Missoula Sound Machine Offers Missoulians a Free Education in Professional Music
A new non-profit called Missoula Sound Machine will give Missoulians a deeper understanding of how the music industry really works. Paul Donaldson is a Missoulian and a rigger for many large venues, including Seattle’s Bumbershoot, who has been hard at work trying to bring more music insiders to Missoula.
"It's an organization that's designed to create opportunities for Missoulians to experience world class musicians on a more personal level and also to let touring musicians learn more about Missoula, with the idea that there is a lot to be learned about the industry that you can't learn on YouTube or in school."
The first Missoula Sound Machine guest will be drummer John Wicks from the band Fitz and the Tantrums. Wicks chose to move to Missoula from L.A. and says he believes more musicians will fall in love with the city once they overcome the hurdles of getting here.
"I can tell you from my own experience from touring with Fitz and the Tantrums that it was a tough fight to get routed through Missoula, because it is frankly geographically challenged.
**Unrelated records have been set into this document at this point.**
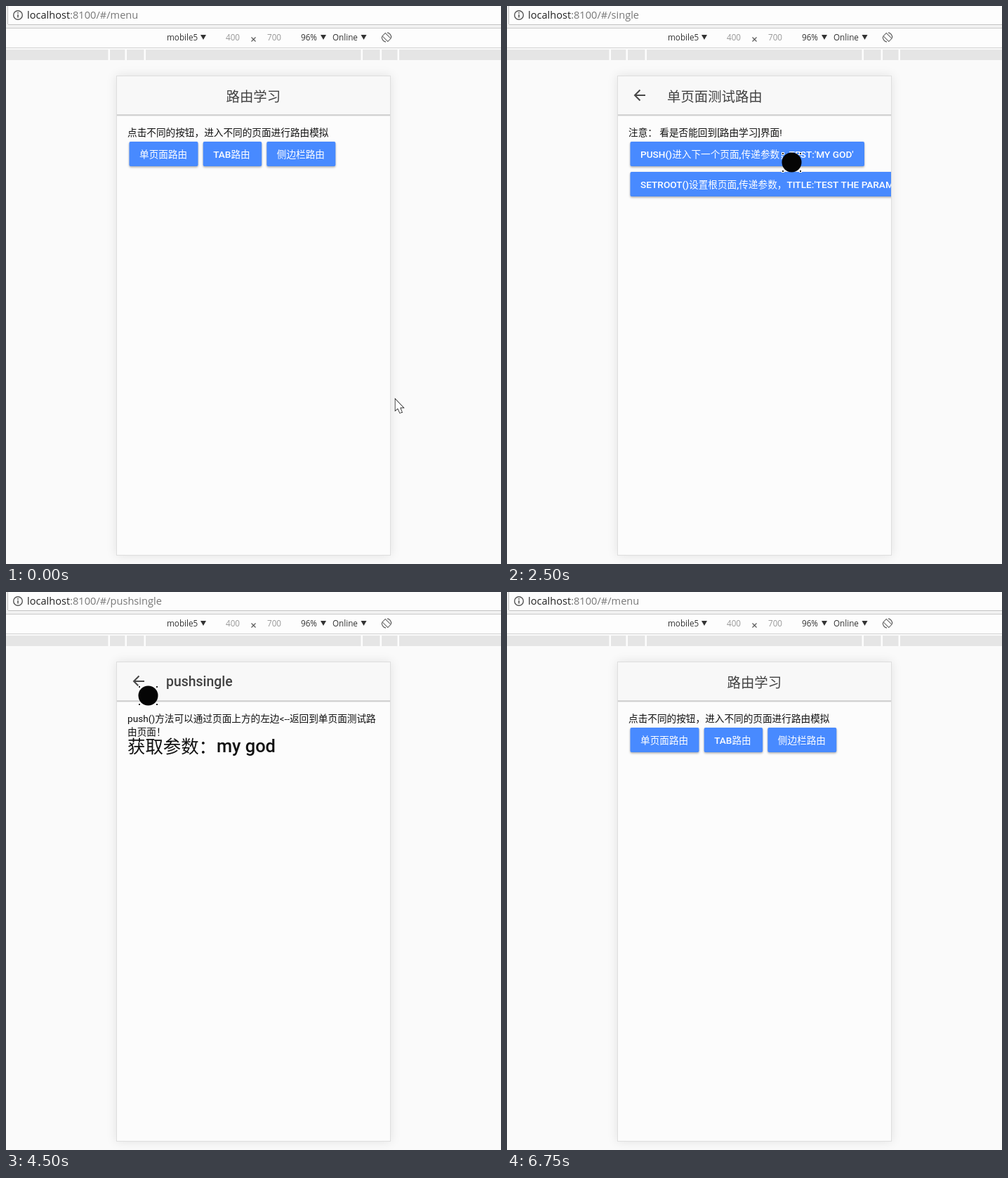
Recreate the animation shown at these times as an HTML page with a canvas. Size 705 px wide and 794 px high, loop 7.25 s.

```html
<!DOCTYPE html>
<html lang="zh-CN">
<head>
<meta charset="utf-8">
<title>路由学习</title>
<style>
html, body { margin: 0; width: 100%; height: 100%; overflow: hidden; background: #fafafa; }
canvas { display: block; }
</style>
</head>
<body>
<canvas id="stage" width="705" height="794"></canvas>
<script>
const W = 705, H = 794, STEP = 250, LOOP = 7250;
const stage = document.getElementById('stage').getContext('2d');
const APP = { x: 157, y: 99, w: 391, h: 683 };
const APP_FONT = 'Roboto, "Noto Sans CJK SC", "Noto Sans CJK", sans-serif';
const UI_FONT = '"Open Sans", "Noto Sans", sans-serif';
const BODY = 13.65, TITLE = 19.4, HEADING = 25.4;

// Touch position at each step, beginning at 250 ms
const touches = [
  [325, 380], [270, 292], [240, 245], [230, 230], [228, 227],
  [230, 232], [343, 493], [331, 390], [372, 268], [405, 222],
  [407, 225], [407, 225], [385, 262], [298, 298], [254, 267],
  [190, 152], [200, 147], [202, 147], [203, 149], [268, 415],
  [292, 300], [225, 180], [212, 149], [212, 147], [228, 163], [513, 441]
];

// Each scene: start time, address, page, and an optional page fading above it
const scenes = [
  { at: 0, path: 'menu', page: 'menu' },
  { at: 1500, path: 'menu', page: 'menu', over: 'single', alpha: 0.9, shift: 4 },
  { at: 1750, path: 'single', page: 'single' },
  { at: 3000, path: 'single', page: 'push', shift: 1 },
  { at: 3250, path: 'pushsingle', page: 'push' },
  { at: 4750, path: 'pushsingle', page: 'single', over: 'push', alpha: 0.35, shift: 25 },
  { at: 5000, path: 'single', page: 'single' },
  { at: 6000, path: 'single', page: 'menu', over: 'single', alpha: 0.35, shift: 25 },
  { at: 6250, path: 'menu', page: 'menu' }
];

function rect(c, x, y, w, h, color) {
  c.fillStyle = color;
  c.fillRect(x, y, w, h);
}

function text(c, str, x, y, size, color, weight = 400, family = APP_FONT) {
  c.font = `${weight} ${size}px ${family}`;
  c.fillStyle = color;
  c.fillText(str, x, y);
  return x + c.measureText(str).width;
}

function polyline(c, points, color, width, closed) {
  c.beginPath();
  points.forEach(([x, y]) => c.lineTo(x, y));
  if (closed) c.closePath();
  c.strokeStyle = color;
  c.lineWidth = width;
  c.stroke();
}

function button(c, label, x, y, w) {
  c.save();
  c.shadowColor = 'rgba(0,0,0,.32)';
  c.shadowBlur = 3;
  c.shadowOffsetY = 1.5;
  c.fillStyle = '#488aff';
  c.beginPath();
  c.roundRect(x, y, w, 35, 2);
  c.fill();
  c.restore();
  text(c, label, x + 14.5, y + 22.5, BODY, '#fff', 500);
}

function header(c) {
  rect(c, APP.x, APP.y, APP.w, 56, '#f8f8f8');
  rect(c, APP.x, 154, APP.w, 1, '#d6d6d6');
  rect(c, APP.x, 155, APP.w, 1, '#cfcfcf');
  rect(c, APP.x, 156, APP.w, 1, '#ececec');
}

function backArrow(c) {
  polyline(c, [[197, 127], [182.5, 127]], '#484848', 2);
  polyline(c, [[189.5, 119.5], [182, 127], [189.5, 134.5]], '#484848', 2);
}

const painters = {
  menu(c) {
    text(c, '路由学习', 313.5, 135.5, TITLE, '#424242');
    text(c, '点击不同的按钮，进入不同的页面进行路由模拟', 173, 185, BODY, '#111');
    button(c, '单页面路由', 175.5, 193, 98);
    button(c, 'TAB路由', 280.7, 193, 83.5);
    button(c, '侧边栏路由', 371.3, 193, 98);
  },
  single(c) {
    backArrow(c);
    text(c, '单页面测试路由', 228, 135.5, TITLE, '#424242');
    text(c, '注意： 看是否能回到[路由学习]界面!', 173, 185, BODY, '#111');
    button(c, "PUSH()进入下一个页面,传递参数，TEST:'MY GOD'", 175.5, 193, 333.5);
    button(c, "SETROOT()设置根页面,传递参数，TITLE:'TEST THE PARAMS'", 175.5, 236, 400);
  },
  push(c) {
    backArrow(c);
    text(c, 'pushsingle', 228, 134, TITLE, '#424242', 500);
    text(c, 'push()方法可以通过页面上方的左边<--返回到单页面测试路', 173, 185, BODY, '#111');
    text(c, '由页面！', 173, 203.5, BODY, '#111');
    const x = text(c, '获取参数：', 173, 228.5, HEADING, '#111', 300);
    text(c, 'my god', x, 228, HEADING, '#111', 500);
  }
};

function layer(paint) {
  const canvas = document.createElement('canvas');
  canvas.width = W;
  canvas.height = H;
  paint(canvas.getContext('2d'));
  return canvas;
}

const pages = {};
for (const name in painters) {
  pages[name] = layer(c => {
    rect(c, APP.x, APP.y, APP.w, APP.h, '#fcfcfc');
    header(c);
    painters[name](c);
  });
}

function triangle(c, x) {
  c.fillStyle = '#333';
  c.beginPath();
  c.moveTo(x, 41);
  c.lineTo(x + 8, 41);
  c.lineTo(x + 4, 48);
  c.fill();
}

function rotateIcon(c) {
  c.save();
  c.translate(542, 44.5);
  c.rotate(-Math.PI / 4);
  c.strokeStyle = '#666';
  c.lineWidth = 1;
  c.strokeRect(-3, -5.5, 6, 11);
  c.restore();
  for (const start of [-0.45, 0.55]) {
    c.beginPath();
    c.arc(542, 44.5, 6.7, start * Math.PI, (start + 0.5) * Math.PI);
    c.stroke();
  }
}

const chrome = layer(c => {
  rect(c, 0, 0, W, H, '#fafafa');
  rect(c, 0, 0, W, 31, '#f2f2f2');
  rect(c, 3, 0, W, 26, '#fdfdfd');
  rect(c, 2, 0, 1, 26, '#c4c4c4');
  rect(c, 3, 26, W, 1, '#c4c4c4');
  rect(c, 0, 31, W, 1, '#c9c9c9');
  rect(c, 0, 32, W, 27, '#fdfdfd');
  rect(c, 0, 59, W, 1, '#d2d2d2');
  rect(c, 0, 60, W, 2, '#fafafa');
  rect(c, 0, 62, W, 15, '#e5e5e5');
  for (const x of [145.5, 169.5, 196.5, 505.5, 532.5, 557.5]) rect(c, x, 62, 2.5, 15, '#fdfdfd');

  c.strokeStyle = '#555';
  c.lineWidth = 1.4;
  c.beginPath();
  c.arc(17, 13, 6.3, 0, 2 * Math.PI);
  c.stroke();
  rect(c, 16.2, 12, 1.6, 4.5, '#555');
  rect(c, 16.2, 9, 1.6, 1.7, '#555');

  const label = (str, x, color) => text(c, str, x, 49, 11.7, color, 400, UI_FONT);
  label('mobile5', 229, '#333');
  label('400', 313, '#999');
  label('700', 372, '#999');
  label('96%', 420, '#333');
  label('Online', 465, '#333');
  polyline(c, [[349.5, 44.5], [355.5, 50.5]], '#555', 1.1);
  polyline(c, [[355.5, 44.5], [349.5, 50.5]], '#555', 1.1);
  [277, 448, 505.5].forEach(x => triangle(c, x));
  rotateIcon(c);

  c.shadowColor = 'rgba(0,0,0,.1)';
  c.shadowBlur = 14;
  rect(c, APP.x, APP.y, APP.w, APP.h, '#fcfcfc');
});

function drawPage(name, shift = 0, alpha = 1) {
  stage.globalAlpha = alpha;
  stage.drawImage(pages[name], 0, shift);
  stage.globalAlpha = 1;
}

function drawTouch([x, y]) {
  stage.fillStyle = '#050505';
  stage.beginPath();
  stage.arc(x + 0.5, y + 0.5, 14, 0, 2 * Math.PI);
  stage.fill();
  for (const sx of [-1, 1]) {
    for (const sy of [-1, 1]) {
      const px = x + 0.5 + sx * 12.5, py = y + 0.5 + sy * 12.5;
      rect(stage, px - 2, py - 2, 4, 4, '#fff');
      rect(stage, px - 1, py - 1, 2, 2, '#222');
    }
  }
}

function drawPointer(x, y) {
  const outline = [[0, 0], [0, 16], [3.5, 13], [6.5, 19.5], [9.5, 18.5], [6.8, 12], [11.5, 12]];
  const points = outline.map(([dx, dy]) => [x + dx, y + dy]);
  polyline(stage, points, '#000', 1.4, true);
  stage.fillStyle = '#fff';
  stage.fill();
}

function draw(time) {
  const step = Math.floor((time % LOOP) / STEP);
  const scene = scenes.filter(s => s.at <= step * STEP).pop();

  stage.drawImage(chrome, 0, 0);
  const x = text(stage, 'localhost', 30, 18, 14.6, '#222', 400, UI_FONT);
  text(stage, ':8100/#/' + scene.path, x, 18, 14.6, '#777', 400, UI_FONT);

  stage.save();
  stage.beginPath();
  stage.rect(APP.x, APP.y, APP.w, APP.h);
  stage.clip();
  drawPage(scene.page, scene.over ? 0 : scene.shift);
  if (scene.over) drawPage(scene.over, scene.shift, scene.alpha);
  stage.restore();

  stage.strokeStyle = '#dedede';
  stage.lineWidth = 1;
  stage.strokeRect(APP.x + 0.5, APP.y + 0.5, APP.w - 1, APP.h - 1);

  if (step === 0) drawPointer(554.5, 559.5);
  else if (touches[step - 1]) drawTouch(touches[step - 1]);
}

let start;
function tick(now) {
  start ??= now;
  draw(Math.max(0, now - start));
  requestAnimationFrame(tick);
}
draw(0);
requestAnimationFrame(tick);
</script>
</body>
</html>
```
You know, it is tough to get a bus routed through here, even though we have world class venues like the Wilma, and the Top Hat and the Adams Center."
Wicks went on to say that Missoula is "upping its game" when it comes to being a great city for concerts.
Wicks will appear with Missoula Sound Machine at 6 P.M. at the Top Hat on March 1. The event is called "An Evening with John Wicks" and is free and open to the public, which is encouraged to ask questions about the craft of professional drumming.